▶ _WHAT TO WORK ON_
Look through the entries below and return all lines including the word "height".

*** DATA FOR THIS TASK ***

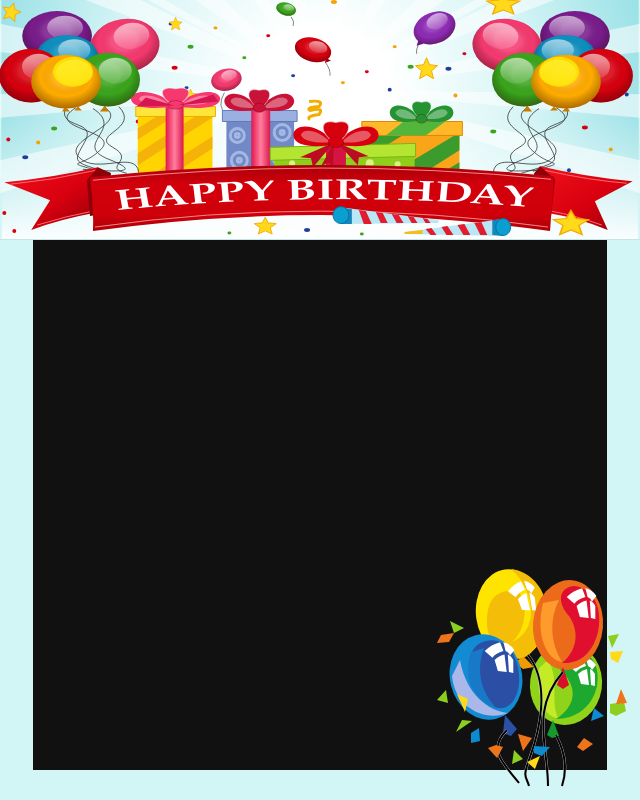
<!DOCTYPE html>
<html lang="en">
<head>
<meta charset="utf-8">
<title>Happy Birthday frame</title>
<style>
:root{--paper:#d2f5f5;--panel:#111;--red:#d8000f;--deep:#8e0008;--gold:#ffd91a;--pink:#f5396f;--purple:#7a1c8c;--blue:#0d8fc0;--green:#3aa51c;--orange:#ffab00;--cyan:#a5e6ea}
*{box-sizing:border-box}
html,body{margin:0;overflow:hidden}
.card{position:relative;width:640px;height:800px;background:var(--paper);overflow:hidden}
.message-panel{position:absolute;left:33px;top:240px;width:574px;height:530px;background:var(--panel)}
.banner,.balloon-bunch{position:absolute;left:0;top:0;display:block}
.banner{border-bottom:1px solid #c4e6e8}
.greeting{font:bold 29px "TeX Gyre Pagella",serif;fill:#fff}
.purple{color:var(--purple)}.pink{color:var(--pink)}.blue{color:var(--blue)}.red{color:var(--red)}.green{color:var(--green)}.orange{color:var(--orange)}
.f-gold{fill:var(--gold)}.f-blue{fill:#0d8bd0}.f-green{fill:#8ccf1e}.f-orange{fill:#ee741c}
</style>
</head>
<body>
<main class="card">
<section class="message-panel" aria-label="Message area"></section>

<svg class="banner" width="640" height="240" viewBox="0 0 640 240">
<defs>
<radialGradient id="sky" gradientUnits="userSpaceOnUse" cx="320" cy="100" r="360"><stop offset=".2" stop-color="#fff"/><stop offset=".6" stop-color="#d3f4f5"/><stop offset="1" stop-color="#8edde3"/></radialGradient>
<linearGradient id="floor" x2="0" y2="1"><stop offset=".5" stop-color="#fff" stop-opacity="0"/><stop offset="1" stop-color="#fff" stop-opacity=".95"/></linearGradient>
<radialGradient id="shade" cx=".5" cy=".4" r=".62"><stop offset=".3" stop-color="#fff" stop-opacity=".12"/><stop offset=".6" stop-color="#000" stop-opacity="0"/><stop offset="1" stop-color="#300" stop-opacity=".42"/></radialGradient>
<linearGradient id="gloss" x2="0" y2="1"><stop offset="0" stop-color="#fff" stop-opacity=".6"/><stop offset="1" stop-color="#fff" stop-opacity=".12"/></linearGradient>
<linearGradient id="ribbon" x2="0" y2="1"><stop offset="0" stop-color="#a80008"/><stop offset=".3" stop-color="#d3000c"/><stop offset=".75" stop-color="#cf000a"/><stop offset="1" stop-color="#ac0008"/></linearGradient>
<linearGradient id="tail" x2="1" y2="1"><stop offset="0" stop-color="#f0101c"/><stop offset=".55" stop-color="#d8000f"/><stop offset="1" stop-color="#8e0008"/></linearGradient>
<linearGradient id="strap"><stop offset="0" stop-color="#e3154f"/><stop offset=".5" stop-color="#ff7f9d"/><stop offset="1" stop-color="#dc164d"/></linearGradient>
<g id="balloon"><ellipse rx="35" ry="27" fill="currentColor"/><ellipse rx="35" ry="27" fill="url(#shade)"/><ellipse cx="8" cy="-9" rx="18" ry="13" fill="url(#gloss)"/></g>
<polygon id="star" points="0,-11 3,-4 11,-3 5,2 7,10 0,6 -7,10 -5,2 -11,-3 -3,-4" fill="#ffd91a" stroke="#f3ab00"/>
<g id="rays" fill="#fff" opacity=".55"><path d="M320 90L-20 20V50ZM320 90L-20-40 20-60ZM320 90L70-40 95-40ZM320 90L140-40 180-40ZM320 90L225-40 245-40ZM320 90L280-40 300-40ZM320 90L-20 95V120ZM320 90L-20 165V200Z"/></g>
<g id="bow"><path d="M0 0C-14-20-38-22-39-9C-38 3-18 3 0 0C14-20 38-22 39-9C38 3 18 3 0 0Z" fill="currentColor"/><path d="M-5-2C-16-14-30-16-32-9C-30-3-18-1-5-2ZM5-2C16-14 30-16 32-9C30-3 18-1 5-2Z" fill="#fff" opacity=".35"/><path d="M0 0C-17-13-14-25 0-21C14-25 17-13 0 0Z" fill="currentColor" stroke="#fff" stroke-opacity=".5"/><ellipse cy="-2" rx="7" ry="5" fill="currentColor" stroke="#700" stroke-opacity=".4"/></g>
<g id="balloon-cluster">
<path d="M75 108C40 130 120 130 100 150S60 160 98 172M104 108C130 125 60 140 78 158S135 150 138 173M92 109C125 130 70 145 108 160S110 172 82 170M118 107C140 130 88 135 112 148S100 168 126 174M64 109C58 130 96 120 84 142S70 162 110 174" fill="none" stroke="#333" stroke-width=".8"/>
<path d="M104 106l-5 6h9zM64 107l-3 5h8zM77 107l-4 4h8z" fill="#c77c00"/>
<use href="#balloon" class="purple" transform="translate(56 36) scale(1 .92)"/>
<use href="#balloon" class="pink" transform="translate(124 46) rotate(-8)"/>
<use href="#balloon" class="blue" transform="translate(66 58) scale(.9 .85)"/>
<use href="#balloon" class="red" transform="translate(30 76) scale(.92 1)"/>
<use href="#balloon" class="green" transform="translate(107 80) scale(.92 1)"/>
<use href="#balloon" class="orange" transform="translate(65 82)"/>
<ellipse cx="72" cy="72" rx="20" ry="15" fill="#fff000" opacity=".75"/>
</g>
</defs>

<rect width="640" height="240" fill="url(#sky)"/>
<use href="#rays"/><use href="#rays" transform="translate(640) scale(-1 1)"/>
<rect width="640" height="240" fill="url(#floor)"/>

<g id="confetti">
<g fill="#d8000f"><ellipse cx="268" cy="36" rx="2" ry="1.5"/><ellipse cx="174" cy="68" rx="3" ry="2"/><ellipse cx="367" cy="72" rx="2" ry="1.5"/><ellipse cx="465" cy="54" rx="2" ry="1.5"/><ellipse cx="7" cy="140" rx="2" ry="2"/><ellipse cx="586" cy="128" rx="3" ry="2"/><ellipse cx="437" cy="23" rx="2" ry="1.5"/><ellipse cx="3" cy="214" rx="2" ry="2"/><ellipse cx="137" cy="122" rx="2" ry="2"/><ellipse cx="13" cy="232" rx="2" ry="2"/></g>
<g fill="#1d3f9c"><ellipse cx="170" cy="24" rx="2" ry="1.5"/><ellipse cx="293" cy="76" rx="2" ry="1.5"/><ellipse cx="390" cy="90" rx="2" ry="2"/><ellipse cx="449" cy="69" rx="3" ry="2"/><ellipse cx="24" cy="158" rx="3" ry="2"/><ellipse cx="186" cy="88" rx="2" ry="1.5"/><ellipse cx="570" cy="171" rx="2" ry="2"/><ellipse cx="307" cy="231" rx="3" ry="2"/><ellipse cx="628" cy="95" rx="2" ry="2"/></g>
<g fill="#3aa51c"><ellipse cx="190" cy="47" rx="3" ry="2"/><ellipse cx="244" cy="58" rx="2" ry="1.5"/><ellipse cx="411" cy="67" rx="3" ry="2"/><ellipse cx="53" cy="129" rx="3" ry="2"/><ellipse cx="494" cy="132" rx="3" ry="2"/><ellipse cx="362" cy="235" rx="2" ry="1.5"/><ellipse cx="229" cy="234" rx="2" ry="1.5"/></g>
<g fill="#f5a100"><ellipse cx="215" cy="28" rx="2" ry="1.5"/><ellipse cx="343" cy="83" rx="2" ry="1.5"/><ellipse cx="456" cy="96" rx="2" ry="2"/><ellipse cx="37" cy="143" rx="2" ry="2"/><ellipse cx="612" cy="150" rx="2" ry="2"/><ellipse cx="395" cy="47" rx="2" ry="1.5"/><ellipse cx="334" cy="2" rx="3" ry="2"/></g>
<use href="#star" transform="translate(10 12) rotate(15) scale(.85)"/><use href="#star" transform="translate(175 24) scale(.6)"/><use href="#star" transform="translate(504 4) scale(1.5 1)"/><use href="#star" transform="translate(427 69)"/><use href="#star" transform="translate(190 96) scale(.6)"/>
</g>

<g id="loose-balloons">
<path d="M224 93q-8 14 2 22M325 62q6 8 5 14M419 44q-3 7-2 10M291 17q4 5 2 9" fill="none" stroke="#666" stroke-width=".8"/>
<use href="#balloon" class="red" transform="translate(313 50) rotate(15) scale(.53 .44)"/><path d="M326 58l5 3-6 2z" fill="#a3000a"/>
<use href="#balloon" style="color:#8f2bb5" transform="translate(435 28) rotate(-22) scale(.62 .58)"/><path d="M419 40l-2 6 7-2z" fill="#6d158c"/>
<use href="#balloon" class="green" transform="translate(286 9) rotate(15) scale(.29 .24)"/>
<use href="#balloon" class="pink" transform="translate(226 80) rotate(-12) scale(.44 .41)"/>
</g>

<g id="gifts">
<g id="gift-yellow"><path d="M137 110H212V175H137Z" fill="#ffd400"/><path d="M137 129l30-19h17l-47 30ZM137 154l75-48v12l-75 48ZM152 175l60-38v12l-40 26Z" fill="#f5b208"/><path d="M135 107H215V117H135Z" fill="#ffe43c" stroke="#eab000"/><path d="M165 107H183V175H165Z" fill="url(#strap)"/></g>
<use href="#bow" class="pink" transform="translate(175 107) scale(1.15 .85)"/>
<path d="M174 106l-38 1 9-9zM177 106l41-4-5-7z" fill="#d71550"/>
<g id="gift-blue"><path d="M226 112H294V175H226Z" fill="#7189c6"/><g fill="none" stroke="#a5b8e4" stroke-width="3"><circle cx="237" cy="136" r="7"/><circle cx="237" cy="136" r="2"/><circle cx="239" cy="161" r="8"/><circle cx="239" cy="161" r="2"/><circle cx="282" cy="133" r="8"/><circle cx="282" cy="133" r="2"/><circle cx="280" cy="159" r="7"/></g><path d="M222 111H297V122H222Z" fill="#9bb0e0" stroke="#627bb8"/><path d="M251 111H270V175H251Z" fill="url(#strap)"/></g>
<use href="#bow" style="color:#c91238" transform="translate(259 110) scale(.9 .92)"/>
<path d="M309 102q16-2 10 5q-14 1-9 4q15-4 9 4q-14 2-9 5" fill="none" stroke="#f2ad00" stroke-width="3"/>
<g id="gift-striped"><path d="M364 126H460V175H364Z" fill="#f9a51a"/><path d="M364 142l25-16h30l-55 34ZM390 175l70-42v18l-38 24ZM440 175l20-12v12Z" fill="#3b9b2d"/><path d="M362 122H463V136H362Z" fill="#ffb928" stroke="#d98c00"/><path d="M386 136l18-14h42l-20 14Z" fill="#54b53c"/></g>
<use href="#bow" style="color:#249332" transform="translate(422 121) scale(.82 .87)"/>
<g id="gift-green"><path d="M274 152H415V176H274Z" fill="#8fce1b"/><path d="M270 148L416 144V157L270 161Z" fill="#b4e533" stroke="#79b512"/><path d="M326 147H346V176H326Z" fill="#d51444"/><circle cx="292" cy="164" r="3" fill="#d8f381"/><circle cx="370" cy="164" r="4" fill="#d8f381"/><circle cx="398" cy="165" r="3" fill="#d8f381"/></g>
<path d="M334 143L300 158l11 1 2 9ZM337 143l32 14-10 1-1 8ZM334 143l-13 24 8-4 4 5Z" fill="#bd0c22"/>
<use href="#bow" class="red" transform="translate(336 145) scale(1.1 1.05)"/>
</g>

<use href="#balloon-cluster"/><use href="#balloon-cluster" transform="translate(632) scale(-1 1)"/>

<g id="ribbon-banner">
<path d="M3 183Q50 179 97 168L93 214Q60 220 30 231L49 201Z" fill="url(#tail)"/>
<path d="M634 182Q588 178 541 167L549 214Q580 219 609 231L596 202Z" fill="url(#tail)"/>
<path d="M9 185Q52 181 95 171M36 226Q65 217 92 212M628 184Q590 181 546 171M603 226Q575 216 552 212" fill="none" stroke="#ff6a6f"/>
<path d="M97 168L86 181Q88 205 89 217L110 214V174ZM541 167L556 180 552 217 535 212V174Z" fill="#8e0008"/>
<path d="M89 178Q320 154 555 177Q553 205 551 232Q320 200 92 232Q93 205 89 178Z" fill="url(#ribbon)"/>
<path d="M92 181Q320 157 552 180M94 228Q320 196 549 228" fill="none" stroke="#f7888b"/>
<path id="greeting-arc" d="M84 211Q232 190 385 209" fill="none" transform="scale(1.4 1)"/>
<g transform="scale(1.4 1)"><text class="greeting" textLength="298" lengthAdjust="spacingAndGlyphs"><textPath href="#greeting-line">HAPPY BIRTHDAY</textPath></text></g>
<defs><path id="greeting-line" d="M83 211Q232 190 388 209"/></defs>
</g>

<g id="party-horns">
<path d="M341 208L439 221V224L341 225Z" fill="#b9e7f5"/>
<path d="M359 211l7 1 6 13h-8ZM376 213l7 1 5 10h-7ZM392 215l7 1 5 8h-7ZM408 217l6 1 4 6h-6ZM423 219l5 1 3 4h-5Z" fill="#e21c2c"/>
<path d="M341 208l11 2v15h-11Z" fill="#1587bd"/><ellipse cx="341" cy="216" rx="8" ry="8.5" fill="#0a9fd0" stroke="#0873a3"/>
<path d="M405 233L504 220V237L405 235Z" fill="#b9e7f5"/>
<path d="M405 233l18-2v4l-18 0Z" fill="#f5bd19"/>
<path d="M426 230l6-1 5 7h-6ZM442 228l6-1 6 9h-7ZM458 226l7-1 6 11h-7ZM475 224l7-1 6 13h-7Z" fill="#e21c2c"/>
<path d="M493 221l11-1v17l-11-1Z" fill="#1587bd"/><ellipse cx="504" cy="228" rx="7.5" ry="8.5" fill="#0a9fd0" stroke="#0873a3"/>
</g>
<use href="#star" transform="translate(572 224) scale(1.6 1.15)"/><use href="#star" transform="translate(265 227) scale(1 .8)"/>
</svg>

<svg class="balloon-bunch" width="640" height="800" viewBox="0 0 640 800">
<defs><g id="window-shine" fill="#fff"><path d="M-13-9Q-7-15 1-17L4-9Q-3-7-6-3ZM4-17Q10-16 14-10L10-5Q9-8 6-9ZM-4-1Q0-5 5-6L7 10-1 9ZM8-6Q11-5 13-1V11L9 10Z"/></g>
<path id="string-paths" d="M507 730C486 750 505 765 519 783M528 655C552 685 538 735 530 757S526 775 529 786M563 672C530 710 548 745 548 786M556 735C564 750 568 768 562 786" fill="none"/></defs>
<g id="balloon-yellow"><ellipse cx="511" cy="614" rx="35" ry="45" fill="#ffe400" transform="rotate(-8 511 614)"/><path d="M511 569C536 572 551 598 546 622C541 645 530 657 520 659C500 655 482 640 488 610C492 590 510 588 520 594C528 605 526 630 512 642C540 630 535 590 511 569Z" fill="#f4bd07"/><use href="#window-shine" transform="translate(522 600) rotate(-6) scale(1 1.1)"/><path d="M524 657l10 10-11 2-9-7Z" fill="#f09b00"/></g>
<g id="balloon-green"><ellipse cx="566" cy="684" rx="36" ry="41" fill="#8fd31b" transform="rotate(8 566 684)"/><path d="M564 653C588 645 601 663 597 686C592 708 575 719 556 719C575 707 577 690 566 676C558 668 552 660 564 653Z" fill="#1da82f"/><path d="M539 668C536 700 545 717 558 718C550 700 560 680 548 660Z" fill="#c5ea26"/><use href="#window-shine" transform="translate(582 675)"/><path d="M553 720l6 16-7 2-5-3Z" fill="#169a2b"/></g>
<g id="balloon-red"><ellipse cx="568" cy="625" rx="35" ry="45" fill="#ec6b1a" transform="rotate(5 568 625)"/><path d="M574 586C594 588 603 609 598 632C593 652 581 664 562 663C577 651 580 632 569 616C558 604 557 588 574 586Z" fill="#e00f2f"/><path d="M543 603C535 635 547 660 562 662C550 642 549 620 559 600Z" fill="#ff9a2c"/><use href="#window-shine" transform="translate(581 607) scale(1.1)"/><path d="M563 667l6 18-6 4-6-4Z" fill="#d80e2a"/></g>
<g id="balloon-blue"><ellipse cx="486" cy="677" rx="36" ry="43" fill="#128bd2" transform="rotate(-14 486 677)"/><path d="M452 676C455 708 485 722 508 713C488 711 466 694 460 660Z" fill="#a9b8e8"/><path d="M486 641C508 636 521 660 519 684C517 701 508 710 498 708C480 704 467 685 469 662C471 649 477 643 486 641Z" fill="#2b4fa4"/><path d="M472 652C462 675 472 700 496 708C480 690 476 670 484 648Z" fill="#1779c8"/><use href="#window-shine" transform="translate(499 661) scale(1.1)"/><path d="M505 715l12 14-6 7-8-3Z" fill="#2b4fa4"/></g>
<use href="#string-paths" stroke="#d8d8d8" stroke-width="2.6"/><use href="#string-paths" stroke="#000" stroke-width="2"/>
<g id="paper-bits">
<path class="f-green" d="M450 621l14 7-10 5ZM446 690l2 13-11-3ZM456 732l6-12 10 1ZM608 636l11-2-7 14ZM610 704l14-2 2 9-10 5-6-3ZM514 750l9 9-11 5Z"/>
<path class="f-orange" d="M437 643l4-8 13-2-5 9ZM488 748l8-3 7 2-6 11ZM518 734l14 4-9 13ZM577 747l7-9 9 6-10 7ZM616 704l5-15 6 14Z"/>
<path class="f-gold" d="M457 694l11 5-3 13ZM610 652l13-1-5 12-7-4ZM527 762l13-6-5 13Z"/>
<path class="f-blue" d="M471 733l8-5 1 13-9 2ZM594 708l10 8-13 5ZM534 746l16 1-8 9-8-3Z"/>
</g>
</svg>
</main>
</body>
</html>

*** End of DATA FOR THIS TASK ***

▶ _TASK ANSWER_
.card{position:relative;width:640px;height:800px;background:var(--paper);overflow:hidden}
.message-panel{position:absolute;left:33px;top:240px;width:574px;height:530px;background:var(--panel)}
<svg class="banner" width="640" height="240" viewBox="0 0 640 240">
<rect width="640" height="240" fill="url(#sky)"/>
<rect width="640" height="240" fill="url(#floor)"/>
<svg class="balloon-bunch" width="640" height="800" viewBox="0 0 640 800">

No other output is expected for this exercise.